One thing we should all be able to agree on is that world has changed significantly since 2012.
Unless you’re the FDA.
The FDA has conducted an incessant decade long anti-kratom campaign by the FDA has created an echo chamber of disinformation reverberating on otherwise respected websites who provide consumers with information on health issues.
The FDA initiated an Import Alert in 2012 claiming kratom was an unsafe dietary ingredient and has been disseminating the same type of information on kratom for a decade, including pushing hard for Federal banning by making kratom a Schedule I substance.
This full-throated FDA anti-kratom campaign led to 6 states enacting bans on kratom, but none have done so since 2017 when the AKA started challenging the anti-kratom messaging by the FDA.
But times are changing and much has occurred with kratom since 2012
- Seven states have enacted the Kratom Consumer Protection Act (KCPA) — Utah, Georgia, Arizona, Nevada, Oklahoma, Oregon, and Colorado. Missouri’s legislature passed the KCPA, but the Governor vetoed it based in part on inaccurate claims by the FDA that kratom is federally illegal.
- Since the withdrawal by HHS of the FDA scheduling recommendation from the DEA, more than 100 new scientific peer-reviewed articles have been published that have been added to a newly updated 8-Factor Analysis that adds a significant body of evidence challenging the FDA’s claims about the addiction liability and safety profile of kratom.
- The National Institute on Drug Abuse (NIDA) concurrently funded two independent studies on the addiction liability of kratom’s alkaloids that were published in June and July 2018, and those conclusions directly address why kratom is not scheduled today by the DEA because it does not meet the scheduling criteria in the CSA
NIDA Director Nora Volkow:
“Kratom, most notably mitragynine, has many interesting properties that could be of value potentially as a medication for pain. Also, interestingly, they could hold value as a treatment for addiction […] it is important to actually do research on this substance.”
- The US Congress has weighed in on the kratom issue by way of Report Language in each of the last 4 years, including commending NIDA for funding studies on kratom based on promising results that unadulterated kratom may provide help for some Americans struggling with addictions, given its analgesic and less addictive properties as compared to opioids.
Status of kratom at the International level
After failing twice to secure a scheduling decision for kratom under the CSA, the FDA transparently lobbied the UN Commission on Narcotic Drugs to add kratom to the 1971 Convention Treaty as a banned substance internationally that would require the United States to classify kratom as a Schedule I substance.

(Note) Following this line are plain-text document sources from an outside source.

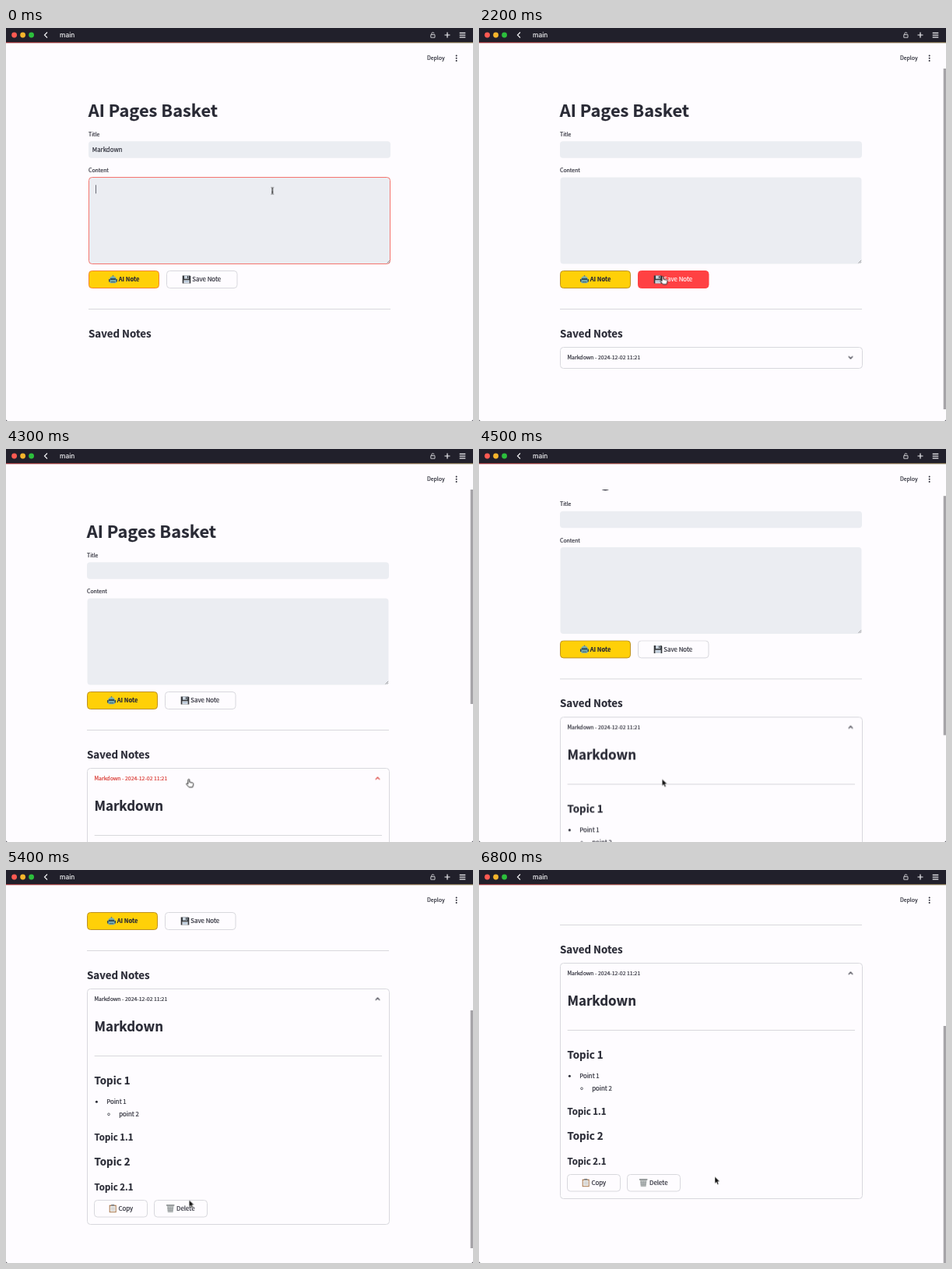
An HTML page for the animation above (6900 ms loop, 600 by 504 pixels).

```html
<!DOCTYPE html>
<html lang="en">
<head>
<meta charset="utf-8">
<title>Notes app</title>
<style>
html, body { margin: 0; width: 100%; height: 100%; overflow: hidden; background: #2b2a33; }
svg { display: block; width: 600px; height: 504px; color: #292a35; }
text {
  font: 400 7.85px "Noto Sans CJK JP", "Noto Sans CJK SC", "Noto Sans CJK", "Open Sans", sans-serif;
  fill: currentColor;
  stroke: currentColor;
  stroke-width: .18px;
}
.small { font-size: 6.92px; }
.btn { font-size: 7.9px; font-weight: 500; }
.h1 { font-size: 21.8px; font-weight: 700; }
.h2 { font-size: 17px; font-weight: 700; }
.h3 { font-size: 13.3px; font-weight: 700; }
.h4 { font-size: 11.4px; font-weight: 700; }
.hint { font-size: 5.9px; color: #7b7d88; }
.field { fill: #ebedf2; }
.box { fill: #fefcff; stroke: #d8d8dd; }
.rule { stroke: #d8d8dc; }
.line { fill: none; stroke: currentColor; }
#bar text { font: 500 8.4px Inter, Roboto, sans-serif; color: #f4f4f6; stroke: none; }

/* One clock for everything; movement uses steps of 100 ms. */
.a { animation: 6.9s step-end -3ms infinite; }

#page { animation-name: shift; }
@keyframes shift { 0% { transform: none; } 30.43% { transform: translateX(-2px); } }

#scroll { animation-name: scroll; }
@keyframes scroll {
  0% { transform: none; }
  62.32% { transform: none; animation-timing-function: steps(5); }
  69.57% { transform: translateY(-164px); animation-timing-function: steps(6); }
  78.26% { transform: translateY(-257px); }
  86.96% { transform: translateY(-257px); animation-timing-function: steps(4); }
  92.75%, 100% { transform: translateY(-290px); }
}

#thumb { animation-name: thumb; }
@keyframes thumb {
  0% { opacity: 0; height: 470px; transform: none; }
  30.43% { opacity: 1; height: 470px; transform: none; }
  53.62% { opacity: 1; height: 470px; transform: none; animation-timing-function: steps(3); }
  57.97% { opacity: 1; height: 308px; transform: none; }
  62.32% { opacity: 1; height: 308px; transform: none; animation-timing-function: steps(5); }
  69.57% { opacity: 1; height: 305px; transform: translateY(103px); animation-timing-function: steps(6); }
  78.26% { opacity: 1; height: 305px; transform: translateY(161px); }
  86.96% { opacity: 1; height: 305px; transform: translateY(161px); animation-timing-function: steps(4); }
  92.75%, 100% { opacity: 1; height: 305px; transform: translateY(181px); }
}

#caret { animation-name: caret; }
@keyframes caret {
  0% { opacity: 1; transform: none; }
  4.35% { opacity: 1; transform: translate(52px, 90px); }
  27.54% { opacity: 0; }
}
#pasted { animation-name: pasted; }
@keyframes pasted { 0% { opacity: 0; } 4.35% { opacity: 1; } 30.43% { opacity: 0; } }
#value { animation-name: value; }
@keyframes value { 0% { opacity: 1; } 30.43% { opacity: 0; } }
#area { animation-name: area; }
@keyframes area { 0% { stroke: #f4756f; } 27.54% { stroke: none; } }
#ai { animation-name: ai; }
@keyframes ai { 0% { stroke: #f5832e; } 30.43% { stroke: #bd9022; } 81.16% { stroke: #dc8a2c; } 86.96% { stroke: #bd9022; } }

#save { animation-name: save; }
@keyframes save {
  0% { fill: #fefcff; stroke: #d8d8dd; }
  21.74% { fill: #fefcff; stroke: #ff4b4b; }
  27.54% { fill: #ff4143; stroke: #ff4143; }
  33.33% { fill: #fefcff; stroke: #ff4b4b; }
  36.23% { fill: #fefcff; stroke: #d8d8dd; }
}
#saveText { animation-name: saveText; }
@keyframes saveText {
  0% { color: #292a35; } 21.74% { color: #ff4b4b; } 27.54% { color: #fff; }
  33.33% { color: #ff4b4b; } 36.23% { color: #292a35; }
}
#del { animation-name: del; }
@keyframes del {
  0% { fill: #fefcff; stroke: #d8d8dd; }
  81.16% { fill: #fefcff; stroke: #ff4b4b; }
  82.61% { fill: #ff4143; stroke: #ff4143; }
  86.96% { fill: #fefcff; stroke: #d8d8dd; }
}
#delText { animation-name: delText; }
@keyframes delText { 0% { color: #292a35; } 81.16% { color: #ff4b4b; } 82.61% { color: #fff; } 86.96% { color: #292a35; } }

#note { animation-name: note; }
@keyframes note { 0% { opacity: 0; } 30.43% { opacity: 1; } }
.grow { animation-name: grow; }
@keyframes grow {
  0% { height: 27px; }
  53.62% { height: 27px; animation-timing-function: steps(3); }
  57.97%, 100% { height: 302px; }
}
#head { animation-name: head; }
@keyframes head { 0% { color: #292a35; } 47.83% { color: #d9342d; } 65.22% { color: #292a35; } }
#chev { animation-name: chev; }
@keyframes chev { 0% { transform: translate(479.5px, 422.5px); } 53.62% { transform: translate(479.5px, 422.5px) scaleY(-1); } }

#mouse { animation-name: mouse; }
@keyframes mouse {
  0% { transform: translate(342.3px, 208.8px); }
  10.14% { transform: translate(342.3px, 208.8px); animation-timing-function: steps(4); }
  15.94% { transform: translate(305.7px, 257px); animation-timing-function: steps(3); }
  20.29% { transform: translate(270px, 305px); animation-timing-function: steps(4); }
  26.09% { transform: translate(237.5px, 323.5px); }
  34.78% { transform: translate(237.5px, 323.5px); animation-timing-function: steps(10); }
  49.28% { transform: translate(236.3px, 428.5px); }
  79.71% { transform: translate(236.3px, 428.5px); animation-timing-function: steps(2); }
  82.61% { transform: translate(238.5px, 429.5px); }
  94.2% { transform: translate(238.5px, 429.5px); animation-timing-function: steps(3); }
  98.55%, 100% { transform: translate(304px, 398.5px); }
}
#beam { animation-name: beam; }
@keyframes beam { 0% { opacity: 1; } 20.29% { opacity: 0; } }
#hand { animation-name: hand; }
@keyframes hand {
  0% { opacity: 0; } 21.74% { opacity: 1; } 36.23% { opacity: 0; } 47.83% { opacity: 1; }
  65.22% { opacity: 0; } 81.16% { opacity: 1; } 86.96% { opacity: 0; }
}
#arrow { animation-name: arrow; }
@keyframes arrow {
  0% { opacity: 0; } 20.29% { opacity: 1; } 21.74% { opacity: 0; } 36.23% { opacity: 1; } 47.83% { opacity: 0; }
  65.22% { opacity: 1; } 81.16% { opacity: 0; } 86.96% { opacity: 1; }
}
</style>
</head>
<body>
<svg viewBox="0 0 600 504" xmlns="http://www.w3.org/2000/svg">
  <defs>
    <clipPath id="areaClip"><rect x="106" y="192" width="388" height="110"/></clipPath>
    <clipPath id="noteClip"><rect class="a grow" x="106" y="409.5" width="388" height="27"/></clipPath>
    <linearGradient id="accent"><stop stop-color="#98363b"/><stop offset="1" stop-color="#7d7050"/></linearGradient>
  </defs>

  <path d="M0 18H600V501.500q0 2.500-2.500 2.500H2.500q-2.500 0-2.500-2.500z" fill="#fefcff"/>

  <g id="page" class="a"><g id="scroll" class="a">
    <text class="h1" x="105.700" y="114">AI Pages Basket</text>

    <text class="small" x="106" y="138.700">Title</text>
    <rect class="field" x="106" y="145.300" width="388" height="21.500" rx="4"/>
    <text id="value" class="a" x="110.800" y="159.200">Markdown</text>

    <text class="small" x="106" y="185.200">Content</text>
    <rect id="area" class="a field" x="106.500" y="191.500" width="387" height="111" rx="4"/>
    <path class="line" color="#777" stroke-width=".7" d="M489.500 301.500l3.700-3.700M491.600 301.500l1.600-1.600"/>
    <g id="pasted" class="a" clip-path="url(#areaClip)">
      <text x="115" y="188.700"># Markdown</text>
      <text x="115" y="201">---</text>
      <text x="115" y="213.400">### Topic 1</text>
      <text x="115" y="225.700">- Point 1</text>
      <text x="118.600" y="238.100">- point 2</text>
      <text x="115" y="262.800">#### Topic 1.1</text>
      <text x="115" y="287.500">### Topic 2</text>
      <text x="115" y="299.800">#### Topic 2.1</text>
      <text class="hint" x="490.500" y="300.200" text-anchor="end">Press ⌘+Enter to apply</text>
      <rect x="490.500" y="208" width="3.200" height="84" rx="1.500" fill="#8d8d92"/>
    </g>
    <rect id="caret" class="a" x="115.200" y="201.300" width=".7" height="11" fill="#31333f"/>

    <rect id="ai" class="a" x="106.500" y="311.500" width="90" height="22" rx="4" fill="#ffd008"/>
    <g transform="translate(137.500 322.500)">
      <path d="M-4.500 0a4.500 4.300 0 0 1 9 0v3q0 1.800-1.800 1.800h-5.400q-1.800 0-1.800-1.800z" fill="#78aeb4"/>
      <path d="M-5.500-.5h1.500v3.500h-1.500zM4-.5h1.500v3.500h-1.500z" fill="#35474e"/>
      <path d="M-3.600-1.600h7.200v2.200h-7.200z" fill="#35505a"/>
      <path d="M-2.800 2.600h5.600v1.200h-5.600z" fill="#466a72"/>
      <circle cy="-4.700" r=".8" fill="#566f78"/>
    </g>
    <text class="btn" x="144.700" y="325.300" style="font-size:7.6px;font-weight:700">AI Note</text>

    <rect id="save" class="a box" x="206.500" y="311.500" width="90.500" height="22" rx="4"/>
    <g transform="translate(232 322.500)">
      <path d="M-5.300-5H4.300L5.300-4V5H-5.300z" fill="#35383d"/>
      <path d="M-3-5H3v4.200H-3z" fill="#c9d3dc"/><path d="M1-4.400h1.200v2.800H1z" fill="#35383d"/>
      <path d="M-3.600 .8h7.200V5h-7.200z" fill="#eceef0"/><path d="M-2.800 2h5.600M-2.800 3.500h5.600" stroke="#7b9cc0" stroke-width=".6"/>
    </g>
    <text id="saveText" class="a btn" x="239.300" y="325.300">Save Note</text>

    <path class="rule" d="M106 360.500H494"/>
    <text class="h3" x="106" y="397">Saved Notes</text>

    <g id="note" class="a">
      <rect class="a grow box" x="106.500" y="409.500" width="388" height="27" rx="4"/>
      <g id="head" class="a">
        <text class="small" x="115.500" y="425.400">Markdown - 2024-12-02 11:21</text>
        <path id="chev" class="a line" stroke-width="1.200" d="M-2.600-1.300L0 1.300 2.600-1.300"/>
      </g>
      <g clip-path="url(#noteClip)">
        <text class="h2" x="115.400" y="463.800">Markdown</text>
        <path class="rule" d="M115.700 495.500H485"/>
        <text class="h3" x="115.600" y="532.300">Topic 1</text>
        <circle cx="118.400" cy="554.300" r="1.500" fill="#292a35"/>
        <text x="131.200" y="557">Point 1</text>
        <circle cx="134" cy="570.300" r="1.400" fill="none" stroke="#292a35" stroke-width=".7"/>
        <text x="147.200" y="573.200">point 2</text>
        <text class="h4" x="115.600" y="604.300">Topic 1.1</text>
        <text class="h3" x="115.600" y="636">Topic 2</text>
        <text class="h4" x="115.600" y="667.800">Topic 2.1</text>

        <rect class="box" x="115.500" y="680.500" width="68" height="21.500" rx="4"/>
        <g transform="translate(139.200 691.200)">
          <path d="M-4.500-4.500h9V5h-9z" fill="#a9774c"/><path d="M-3.500-3.300h7V4h-7z" fill="#f3f2ef"/>
          <path d="M-2-5.300h4v2h-4z" fill="#85888c"/>
          <path d="M-2.600-1.500h5.200M-2.600.3h5.200M-2.600 2.100h5.200" stroke="#a5a5a8" stroke-width=".6"/>
        </g>
        <text class="btn" x="146.400" y="694">Copy</text>

        <rect id="del" class="a box" x="192.500" y="680.500" width="68" height="21.500" rx="4"/>
        <g transform="translate(213.200 691.200)">
          <path d="M-4.500-4h9L3.400 5h-6.800z" fill="#bcc0c0"/>
          <path d="M-2.600-2.500l.7 6.800M0-2.500v6.800M2.600-2.500l-.7 6.800M-4 0h8M-3.600 2.400h7.200" stroke="#868d8e" stroke-width=".5"/>
          <path d="M-5.200-5H5.200v1.400H-5.200z" fill="#7c8283"/>
        </g>
        <text id="delText" class="a btn" x="221" y="694">Delete</text>
      </g>
    </g>
  </g></g>

  <rect id="thumb" class="a" x="596.700" y="19" width="3.300" height="470" fill="#a6a4a8"/>

  <rect y="18" width="600" height="34" fill="#fefcff"/>
  <text class="small" x="541" y="41.300" style="font-weight:500">Deploy</text>
  <g fill="#292a35"><circle cx="578.700" cy="35.600" r="1"/><circle cx="578.700" cy="38.800" r="1"/><circle cx="578.700" cy="42" r="1"/></g>

  <g id="bar">
    <rect width="600" height="18.100" fill="#21202b"/>
    <rect y="18" width="600" height="1.300" fill="url(#accent)"/>
    <circle cx="10.600" cy="9" r="3.400" fill="#ff5a52"/>
    <circle cx="21.600" cy="9" r="3.400" fill="#f6b52c"/>
    <circle cx="32.600" cy="9" r="3.400" fill="#2cbf3c"/>
    <text x="69" y="12.200">main</text>
    <g class="line" color="#f0f0f3">
      <path stroke-width="1.200" d="M53 5.500L49.500 9l3.500 3.500"/>
      <path stroke-width=".8" d="M545.800 8.600h5.200v3.600h-5.200zM546.900 8.600V7.200a1.500 1.500 0 0 1 3 0"/>
      <path stroke-width="1.200" d="M563.500 9h7M567 5.500v7M582.700 6.300h7.600M582.700 9.100h7.600M582.700 11.900h7.600"/>
    </g>
  </g>

  <g id="mouse" class="a">
    <path id="beam" class="a line" color="#222" stroke-width=".8" d="M-1.600-4.300Q0-4.300 0-3.200V3.200Q0 4.300-1.600 4.300M1.600-4.300Q0-4.300 0-3.200V3.200Q0 4.300 1.600 4.300M-1 1.500h2"/>
    <path id="hand" class="a" fill="#fff" stroke="#111" stroke-width=".9" d="M-1.600-5c.8 0 1.200.5 1.200 1.200v2.600l3.600.7c1 .2 1.400.8 1.300 1.700l-.5 2.700-.6 1.300h-4.600l-3.300-3.600c-.5-.7.3-1.600 1.200-1.100l.9.600v-4.900c0-.7.3-1.200.8-1.200z"/>
    <path id="arrow" class="a" fill="#111" stroke="#fff" stroke-width=".5" d="M-1-5.200v8.800l2-1.900 1.400 3.200 1.600-.7-1.400-3.100h2.800z"/>
  </g>
</svg>
</body>
</html>
```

The Expert Committee on Drug Dependence (ECDD) reviewed all of the evidence and data provided by the FDA and others, and on December 1, 2021, the ECDD concluded that there is insufficient evidence to recommend a critical review of kratom.
FDA, please get with the times and follow the science.